AMVAC Environmental Products (AEP) is a division of AMVAC Chemical Corporation, a diversified specialty and agricultural products company that develops and markets products for crop protection and management, turf and ornamentals management and public and animal health. The focus of AEP is in the protection of you and your family, your pets and animals, the property you own, the places where you work. Our products protect your homes from insects and termites. They protect your lawn, the soccer fields where your children play, and the golf courses you enjoy, from pests and diseases. And for the last five decades, our products have protected your communities from the deadliest animal in the world, the mosquito.
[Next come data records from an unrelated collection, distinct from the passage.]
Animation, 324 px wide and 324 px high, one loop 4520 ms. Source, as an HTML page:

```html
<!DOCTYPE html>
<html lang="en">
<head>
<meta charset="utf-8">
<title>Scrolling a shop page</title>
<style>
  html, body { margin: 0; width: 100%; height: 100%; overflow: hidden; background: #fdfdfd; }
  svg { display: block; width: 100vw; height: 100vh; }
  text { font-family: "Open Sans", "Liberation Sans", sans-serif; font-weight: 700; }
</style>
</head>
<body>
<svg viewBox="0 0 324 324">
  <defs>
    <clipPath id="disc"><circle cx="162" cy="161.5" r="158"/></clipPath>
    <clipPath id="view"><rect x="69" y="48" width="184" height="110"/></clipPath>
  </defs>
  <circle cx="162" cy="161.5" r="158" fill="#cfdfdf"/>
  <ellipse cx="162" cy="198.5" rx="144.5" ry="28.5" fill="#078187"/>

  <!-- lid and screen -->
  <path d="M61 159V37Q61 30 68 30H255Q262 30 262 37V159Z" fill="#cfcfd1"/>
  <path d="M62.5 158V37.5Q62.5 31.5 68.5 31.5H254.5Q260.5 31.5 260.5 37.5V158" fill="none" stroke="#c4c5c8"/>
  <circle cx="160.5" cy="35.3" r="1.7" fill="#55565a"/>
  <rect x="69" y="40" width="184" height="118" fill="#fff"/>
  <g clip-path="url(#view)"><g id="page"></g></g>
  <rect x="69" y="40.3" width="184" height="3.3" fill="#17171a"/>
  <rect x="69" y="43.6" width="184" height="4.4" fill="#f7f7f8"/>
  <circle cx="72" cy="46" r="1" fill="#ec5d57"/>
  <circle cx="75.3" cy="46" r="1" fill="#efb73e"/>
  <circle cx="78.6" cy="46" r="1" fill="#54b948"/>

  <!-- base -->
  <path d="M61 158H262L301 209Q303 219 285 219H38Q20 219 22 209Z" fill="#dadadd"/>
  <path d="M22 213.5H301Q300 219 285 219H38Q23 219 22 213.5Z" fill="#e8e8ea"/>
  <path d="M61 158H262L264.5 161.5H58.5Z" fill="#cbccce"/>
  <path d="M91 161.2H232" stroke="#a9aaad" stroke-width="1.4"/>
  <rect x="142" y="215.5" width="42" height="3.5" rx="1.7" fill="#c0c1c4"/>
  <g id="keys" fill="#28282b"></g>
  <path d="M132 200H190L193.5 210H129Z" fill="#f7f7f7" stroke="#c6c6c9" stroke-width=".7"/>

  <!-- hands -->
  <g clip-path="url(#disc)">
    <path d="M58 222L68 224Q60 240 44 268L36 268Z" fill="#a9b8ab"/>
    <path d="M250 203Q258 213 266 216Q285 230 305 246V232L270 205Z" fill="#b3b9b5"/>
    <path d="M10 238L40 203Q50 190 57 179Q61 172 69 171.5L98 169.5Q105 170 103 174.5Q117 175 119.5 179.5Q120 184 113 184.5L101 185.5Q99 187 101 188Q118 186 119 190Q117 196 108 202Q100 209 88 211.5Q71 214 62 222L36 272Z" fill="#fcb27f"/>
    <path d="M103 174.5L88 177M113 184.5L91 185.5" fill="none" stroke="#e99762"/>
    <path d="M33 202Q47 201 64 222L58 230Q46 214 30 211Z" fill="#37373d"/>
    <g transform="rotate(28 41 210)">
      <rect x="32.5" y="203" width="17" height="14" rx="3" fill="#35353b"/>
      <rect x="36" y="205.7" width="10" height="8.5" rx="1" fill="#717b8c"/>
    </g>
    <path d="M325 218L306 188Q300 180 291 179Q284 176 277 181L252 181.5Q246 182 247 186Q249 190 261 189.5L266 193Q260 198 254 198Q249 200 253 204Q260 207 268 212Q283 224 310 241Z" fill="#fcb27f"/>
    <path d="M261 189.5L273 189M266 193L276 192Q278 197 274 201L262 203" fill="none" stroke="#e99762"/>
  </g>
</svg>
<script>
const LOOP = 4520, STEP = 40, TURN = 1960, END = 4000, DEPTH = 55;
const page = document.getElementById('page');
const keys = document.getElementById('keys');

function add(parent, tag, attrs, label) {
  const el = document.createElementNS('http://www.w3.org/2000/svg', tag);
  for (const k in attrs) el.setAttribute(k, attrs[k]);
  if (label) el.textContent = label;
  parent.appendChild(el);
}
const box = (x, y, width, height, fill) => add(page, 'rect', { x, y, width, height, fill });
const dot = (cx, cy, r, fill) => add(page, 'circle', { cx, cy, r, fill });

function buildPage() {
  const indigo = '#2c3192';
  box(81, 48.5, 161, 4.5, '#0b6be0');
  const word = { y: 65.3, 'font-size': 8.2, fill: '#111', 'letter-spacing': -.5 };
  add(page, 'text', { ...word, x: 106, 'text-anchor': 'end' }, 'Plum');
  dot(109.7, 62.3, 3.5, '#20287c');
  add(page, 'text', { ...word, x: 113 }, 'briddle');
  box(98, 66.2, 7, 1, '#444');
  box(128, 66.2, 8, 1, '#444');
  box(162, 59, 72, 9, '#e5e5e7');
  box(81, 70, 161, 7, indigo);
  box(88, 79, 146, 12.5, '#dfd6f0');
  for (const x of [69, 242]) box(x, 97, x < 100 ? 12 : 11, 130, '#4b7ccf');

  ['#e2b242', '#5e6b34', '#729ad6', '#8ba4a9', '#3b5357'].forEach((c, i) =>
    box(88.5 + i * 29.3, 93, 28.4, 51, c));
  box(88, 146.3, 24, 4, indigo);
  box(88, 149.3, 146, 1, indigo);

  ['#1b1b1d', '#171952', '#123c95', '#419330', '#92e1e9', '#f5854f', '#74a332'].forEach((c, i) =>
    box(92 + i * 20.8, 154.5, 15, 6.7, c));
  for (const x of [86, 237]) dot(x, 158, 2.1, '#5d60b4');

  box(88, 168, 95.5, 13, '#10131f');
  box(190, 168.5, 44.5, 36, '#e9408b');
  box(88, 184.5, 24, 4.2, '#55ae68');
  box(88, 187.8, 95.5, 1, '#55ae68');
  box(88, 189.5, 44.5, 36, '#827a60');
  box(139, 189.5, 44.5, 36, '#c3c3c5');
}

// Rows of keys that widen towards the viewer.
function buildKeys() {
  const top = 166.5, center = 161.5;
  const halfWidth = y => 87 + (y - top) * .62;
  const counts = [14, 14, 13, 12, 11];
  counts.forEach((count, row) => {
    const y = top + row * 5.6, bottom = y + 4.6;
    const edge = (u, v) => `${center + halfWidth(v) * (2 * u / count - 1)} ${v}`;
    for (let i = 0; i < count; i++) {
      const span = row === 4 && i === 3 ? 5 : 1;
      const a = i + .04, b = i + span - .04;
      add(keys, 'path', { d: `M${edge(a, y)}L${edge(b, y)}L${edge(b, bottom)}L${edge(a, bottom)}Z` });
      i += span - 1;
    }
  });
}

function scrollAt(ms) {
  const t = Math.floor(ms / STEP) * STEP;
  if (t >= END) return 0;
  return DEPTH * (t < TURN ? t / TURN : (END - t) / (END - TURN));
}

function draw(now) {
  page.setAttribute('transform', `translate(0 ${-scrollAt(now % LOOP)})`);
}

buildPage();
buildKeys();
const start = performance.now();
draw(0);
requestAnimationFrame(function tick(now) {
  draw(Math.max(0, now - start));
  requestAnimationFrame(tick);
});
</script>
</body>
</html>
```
AMVAC Environmental Products serve a diverse group of customers in markets including public health, turf and ornamentals, professional pest management, and consumer and animal health. Our products and services deliver solutions that protect public and animal health, safeguard property from damaging pests and enhance the quality of the environment where we live and work.
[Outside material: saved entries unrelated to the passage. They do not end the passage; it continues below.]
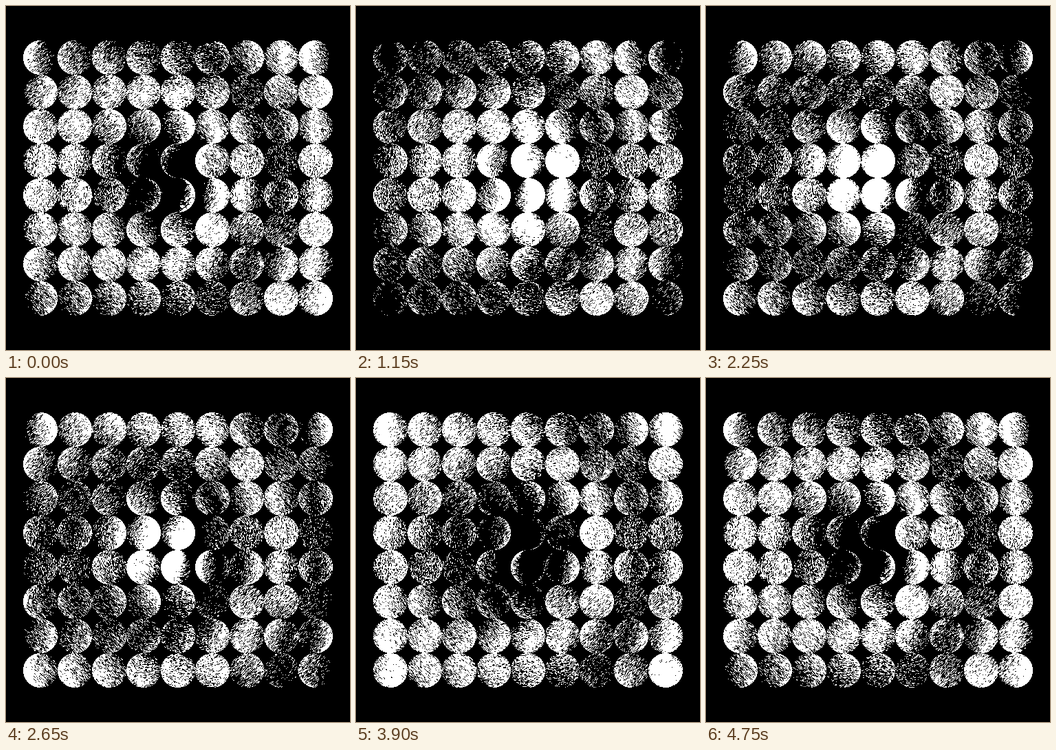
An HTML page with a canvas for the animation above (4.8 s loop, 500 by 500 pixels).

```html
<!DOCTYPE html>
<html>
<head>
<meta charset="utf-8">
<style>
html, body { margin: 0; width: 100%; height: 100%; overflow: hidden; background: #000; }
canvas { display: block; }
</style>
</head>
<body>
<canvas id="stage" width="500" height="500"></canvas>
<script>
const SIZE = 500, CELL = 50, R = 25, LEFT = 25, TOP = 50, COLS = 9, ROWS = 8;
const LOOP = 4800, STEP = 50, TAU = Math.PI * 2;
const BASE = 5.328, WAVE = 3.587, WAVE_LENGTH = 285, SLOPE = 0.014;
const JITTER = 1.5, JITTER_LENGTH = 330;

const ctx = document.getElementById('stage').getContext('2d');
const image = ctx.createImageData(SIZE, SIZE);
const pixels = new Uint32Array(image.data.buffer);
const WHITE = 0xffffffff, BLACK = 0xff000000;

let seed = 7;
function random() {
  seed = (seed + 0x6d2b79f5) | 0;
  let h = Math.imul(seed ^ (seed >>> 15), seed | 1);
  h ^= h + Math.imul(h ^ (h >>> 7), h | 61);
  return ((h ^ (h >>> 14)) >>> 0) / 4294967296;
}
const grain = Float32Array.from({ length: SIZE * SIZE }, random);

// Grain smeared along the direction (tx, ty), centred on zero
function streak(x, y, tx, ty) {
  let sum = -2;
  for (let s = -1.5; s < 2; s++) {
    sum += grain[Math.round(y + ty * s) * SIZE + Math.round(x + tx * s)];
  }
  return sum;
}

// Phase at which a pixel is in the middle of its lit half-turn
function litPhase(x, y, u, v, dir) {
  const dx = x + 0.5 - SIZE / 2, dy = y + 0.5 - SIZE / 2;
  const d = Math.hypot(dx, dy);
  const field = BASE + WAVE * Math.cos(Math.PI * d / WAVE_LENGTH) - SLOPE * dx;
  const spread = JITTER * Math.sin(Math.PI * d / JITTER_LENGTH);
  const longitude = Math.atan2(u, Math.sqrt(1 - u * u - v * v));
  return field + spread * streak(x, y, -dy / d, dx / d) + dir * longitude;
}

const dots = [];
for (let y = TOP; y < TOP + ROWS * CELL; y++) {
  for (let x = LEFT; x < LEFT + COLS * CELL; x++) {
    const u = ((x - LEFT) % CELL + 0.5 - R) / R;
    const v = ((y - TOP) % CELL + 0.5 - R) / R;
    if (u * u + v * v >= 1) continue;
    const dir = Math.floor((y - TOP) / CELL) % 2 ? 1 : -1;
    dots.push({ at: y * SIZE + x, phase: litPhase(x, y, u, v, dir) });
  }
}

pixels.fill(BLACK);
const start = performance.now();
let shown = -1;
function draw() {
  const step = Math.floor(((performance.now() - start) % LOOP) / STEP);
  if (step !== shown) {
    shown = step;
    const angle = step * STEP / LOOP * TAU;
    for (const { at, phase } of dots) {
      pixels[at] = Math.cos(angle - phase) > 0 ? WHITE : BLACK;
    }
    ctx.putImageData(image, 0, 0);
  }
  requestAnimationFrame(draw);
}
draw();
</script>
</body>
</html>
```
GLOBAL Aedes aegypti Project
AMVAC has incorporated the control characteristics of Dibrom® Concentrate and Trumpet® EC with the use of today’s rapidly improving aerial application technology and continues to develop control results that were thought to be impossible just a few years ago. Through our global Aedes aegypti Project (GAAP), we have four years of data and have had some very promising results. In the 4th year of the trials, the Zika epidemic reached Miami and the Miami officials were very public about the contribution that naled (Dibrom® Concentrate) made in the effort to stop transmission in the Wynwood area when used in an IPM/IMM Program. Results from the GAAP project and the recent experience in Miami has challenged the historical perspective that Aedes aegypti cannot be controlled using aerial adulticiding techniques.
Research Collaboration on Promising Techniques for Mosquito Control
In November 2016, AMVAC entered into a Research Collaboration Agreement with Harvard University to develop and potentially commercialize new, Harvard-owned technology aimed at control of the Aedes aegypti mosquito. From the November 28, 2016 press release:
“AMVAC is a leader in the U.S. vector control sector, supplying the most effective aerial-applied mosquito adulticide used in professional public health mosquito control – Dibrom® Concentrate and Trumpet® EC. Municipal officials, regional mosquito control districts and contractors for the Federal Emergency Management Agency (FEMA) rely on AMVAC’s products to mitigate the threat of mosquitoes and the diseases they transmit. With the recent focus on the spread of the Zika virus in the United States, AMVAC has intensified its search for additional safe and effective technologies which could help combat vectors of this potential viral epidemic.
Under the collaboration agreement, AMVAC will support a research project led by Dr. Flaminia Catteruccia, Associate Professor of Immunology and Infectious Diseases at the Harvard T.H. Chan School of Public Health. The technology under study is the subject of a patent application filed by Harvard; the collaboration agreement grants AMVAC certain license options for commercial development of spray- or fog-based mosquito control products.
Dr. Peter Porpiglia, Vice President of AMVAC’s Product Development Department commented: ‘We are excited that this collaboration with Harvard researchers could identify new directions and methods for addressing this significant public health danger. Controlling mosquito-borne diseases is a difficult challenge and this research agreement is one of several insect control initiatives that continue to define AMVAC’s commitment to innovation and new technology development. We look forward to working with the Harvard team to understand the potential of their research findings and identify how that knowledge can help devise meaningful solutions to reduce this human health threat.’”
The female mosquito is the deadliest animal on the planet. On an average day around the world, mosquitos transmit diseases that kill around 2,000 people a day.